It’s the beauty of family even if it looks like a husband, a wife, a pet, and no kids – not because kids aren’t loved or wanted but because maybe they aren’t possible or maybe they just aren’t part of the love story.
It’s waking up next to your best friend and soulmate every day even if their breath smells of yesterday.
It’s the fruit of hard labor after failing time and time again.
It’s the courage to recognize when something joyous becomes suffering and you choose to chase joy again.
It’s the cardinal that sits on the windowsill or the rainbow that fills the sky when you are missing lost loved ones.
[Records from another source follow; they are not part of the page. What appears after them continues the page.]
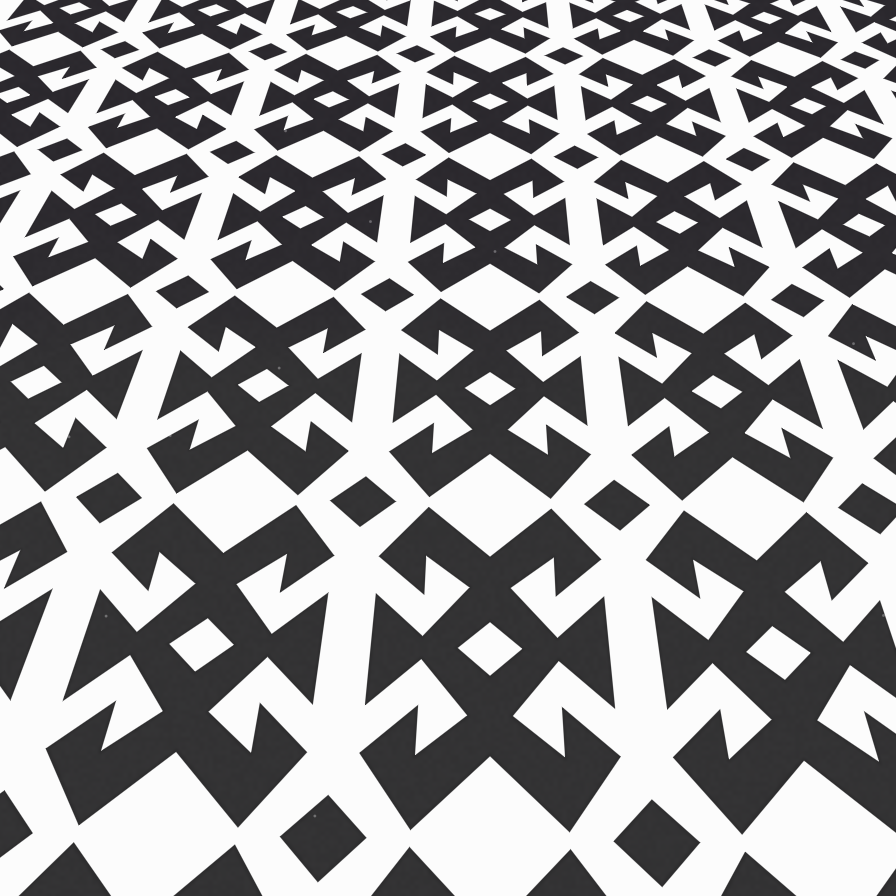
This pattern is drawn by a Shadertoy shader. Its source:

```glsl
// A black and white geometric floor seen at a slant: hooked, four-fold motifs on
// a square lattice with small diamonds at the cell corners. The canvas is projected
// to the floor plane, folded to one quarter cell, and drawn from distance functions.

#define HORIZON 0.637            // height of the horizon above the top edge
#define CENTRE_X 0.5469          // axis on which the columns run straight up
#define COLUMN_WIDTH 0.2366      // width of a column per unit of depth
#define ROW_RATE 5.018           // rows per unit of inverse depth
#define ROW_SHIFT 3.688
#define TILT 0.014               // slight slope of the rows
#define WHITE vec3(0.99)
#define BLACK_NEAR vec3(0.200, 0.198, 0.203)
#define BLACK_FAR vec3(0.170, 0.160, 0.180)
#define HOLE_SIZE vec2(0.112, 0.081)
#define DOT_SIZE vec2(0.130, 0.099)

// Upper right quarter of the motif, extended past both mirror axes
const int CORNERS = 11;
const vec2 MOTIF[CORNERS] = vec2[CORNERS](
    vec2(-0.20, 0.45), vec2(0.0, 0.30), vec2(0.24, 0.481), vec2(0.417, 0.296),
    vec2(0.238, 0.166), vec2(0.239, 0.300), vec2(0.075, 0.193), vec2(0.236, 0.035),
    vec2(0.414, 0.170), vec2(0.414, -0.20), vec2(-0.20, -0.20));

float hash(vec2 p) {
    vec3 q = fract(vec3(p.xyx) * 0.1031);
    q += dot(q, q.yzx + 33.33);
    return fract((q.x + q.y) * q.z);
}

float noise(vec2 p) {
    vec2 i = floor(p), f = fract(p);
    f = f * f * (3.0 - 2.0 * f);
    return mix(mix(hash(i), hash(i + vec2(1, 0)), f.x),
               mix(hash(i + vec2(0, 1)), hash(i + vec2(1, 1)), f.x), f.y);
}

float diamond(vec2 p, vec2 halfSize) {
    vec2 slope = 1.0 / halfSize;
    return (dot(abs(p), slope) - 1.0) / length(slope);
}

// Signed distance to the motif outline
float motif(vec2 p) {
    float nearest = 10.0, side = 1.0;
    for (int i = 0, j = CORNERS - 1; i < CORNERS; j = i, i++) {
        vec2 a = MOTIF[i], b = MOTIF[j];
        vec2 edge = b - a, w = p - a;
        vec2 gap = w - edge * clamp(dot(w, edge) / dot(edge, edge), 0.0, 1.0);
        nearest = min(nearest, dot(gap, gap));
        bvec3 crossing = bvec3(p.y >= a.y, p.y < b.y, edge.x * w.y > edge.y * w.x);
        if (all(crossing) || !any(crossing)) side = -side;
    }
    return side * sqrt(nearest);
}

// Whole tiling, folded by its mirror symmetry
float tiling(vec2 uv) {
    vec2 cell = abs(fract(uv + 0.5) - 0.5);
    float figure = max(motif(cell), -diamond(cell, HOLE_SIZE));
    return min(figure, diamond(cell - 0.5, DOT_SIZE));
}

void mainImage(out vec4 fragColor, in vec2 fragCoord) {
    vec2 p = fragCoord / iResolution.xy;

    // Perspective projection to floor coordinates, one unit per cell
    float across = p.x - CENTRE_X;
    float depth = 1.0 - p.y + HORIZON - TILT * across;
    vec2 uv = vec2(across / (COLUMN_WIDTH * depth), ROW_RATE / depth - ROW_SHIFT);

    // Edge width follows the screen slope of the distance
    float d = tiling(uv);
    float footprint = 1.0 / (COLUMN_WIDTH * depth * iResolution.x);
    float blur = max(length(vec2(dFdx(d), dFdy(d))), 0.6 * footprint);
    float ink = 1.0 - smoothstep(-0.75 * blur, 0.75 * blur, d);

    // Dark surface: tone by distance, faint mottling and a darker rim
    float tone = smoothstep(0.5, 0.85, p.y + 0.12 * (noise(p * 9.0) - 0.5));
    vec3 black = mix(BLACK_NEAR, BLACK_FAR, tone);
    black += 0.012 * (noise(p * 200.0) - 0.5);
    black *= 1.0 - 0.12 * (1.0 - smoothstep(0.0, 0.014, -d));

    // A few dust specks
    vec2 grid = p * 30.0;
    vec2 id = floor(grid);
    vec2 offset = fract(grid) - 0.3 - 0.4 * vec2(hash(id + 7.0), hash(id + 19.0));
    float speck = step(0.985, hash(id)) * (1.0 - smoothstep(0.02, 0.07, length(offset)));
    black += 0.25 * speck;

    fragColor = vec4(mix(WHITE, black, ink), 1.0);
}
```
The “most profound, tenderest things in the world,” (Dietrich Bonhoeffer) are all of these things and more.
It’s day one of advent. My devotion for today quotes theologian Dietrich Bonhoeffer several times. A man who was imprisoned for his resistance efforts against Hitler’s regime and eventually died in a concentration camp just weeks before the end of the second World War.
In a letter (from his prison cell) he wrote to his parents:
“Celebrating advent means being able to wait. Waiting is an art that impatient age has forgotten. It wants to break open the ripe fruit when it has hardly finished planting the shoot…For the greatest, most profound, tenderest things in the world, we must wait.”Dietrich Bonhoeffer
At the height of Hitler’s regime, Bonhoeffer had the courage to wait…to hope for the greatest, most profound, tenderest thing in the world. He held faith close hoping and waiting for a new heaven and a new earth, the home of righteousness (2 Peter 3:13). In the end, I’m not sure his waiting for the home of righteousness was all about the end of Hitler’s Germany. Of course, I feel confident he was waiting for freedom and peace, not only for himself, but for all. I feel he was waiting for humanity to serve Godly love and ardent hope.
In a world imprisoned by anger, hate, divisiveness, impatience, I choose to recognize the dark but embrace the light. I choose to hope and wait. It’s in the stillness of waiting that I not only notice the greatest, most profound, tenderest things in the world, I feel them too. I choose to make the very act of waiting holy (Kate Bowler).
This holiday season I challenge you (and myself) to embrace making waiting holy. If you are waiting in the long grocery line or in holiday traffic, just wait. Choose to look for the greatest, most profound, tenderest things in the world in that moment of holy waiting.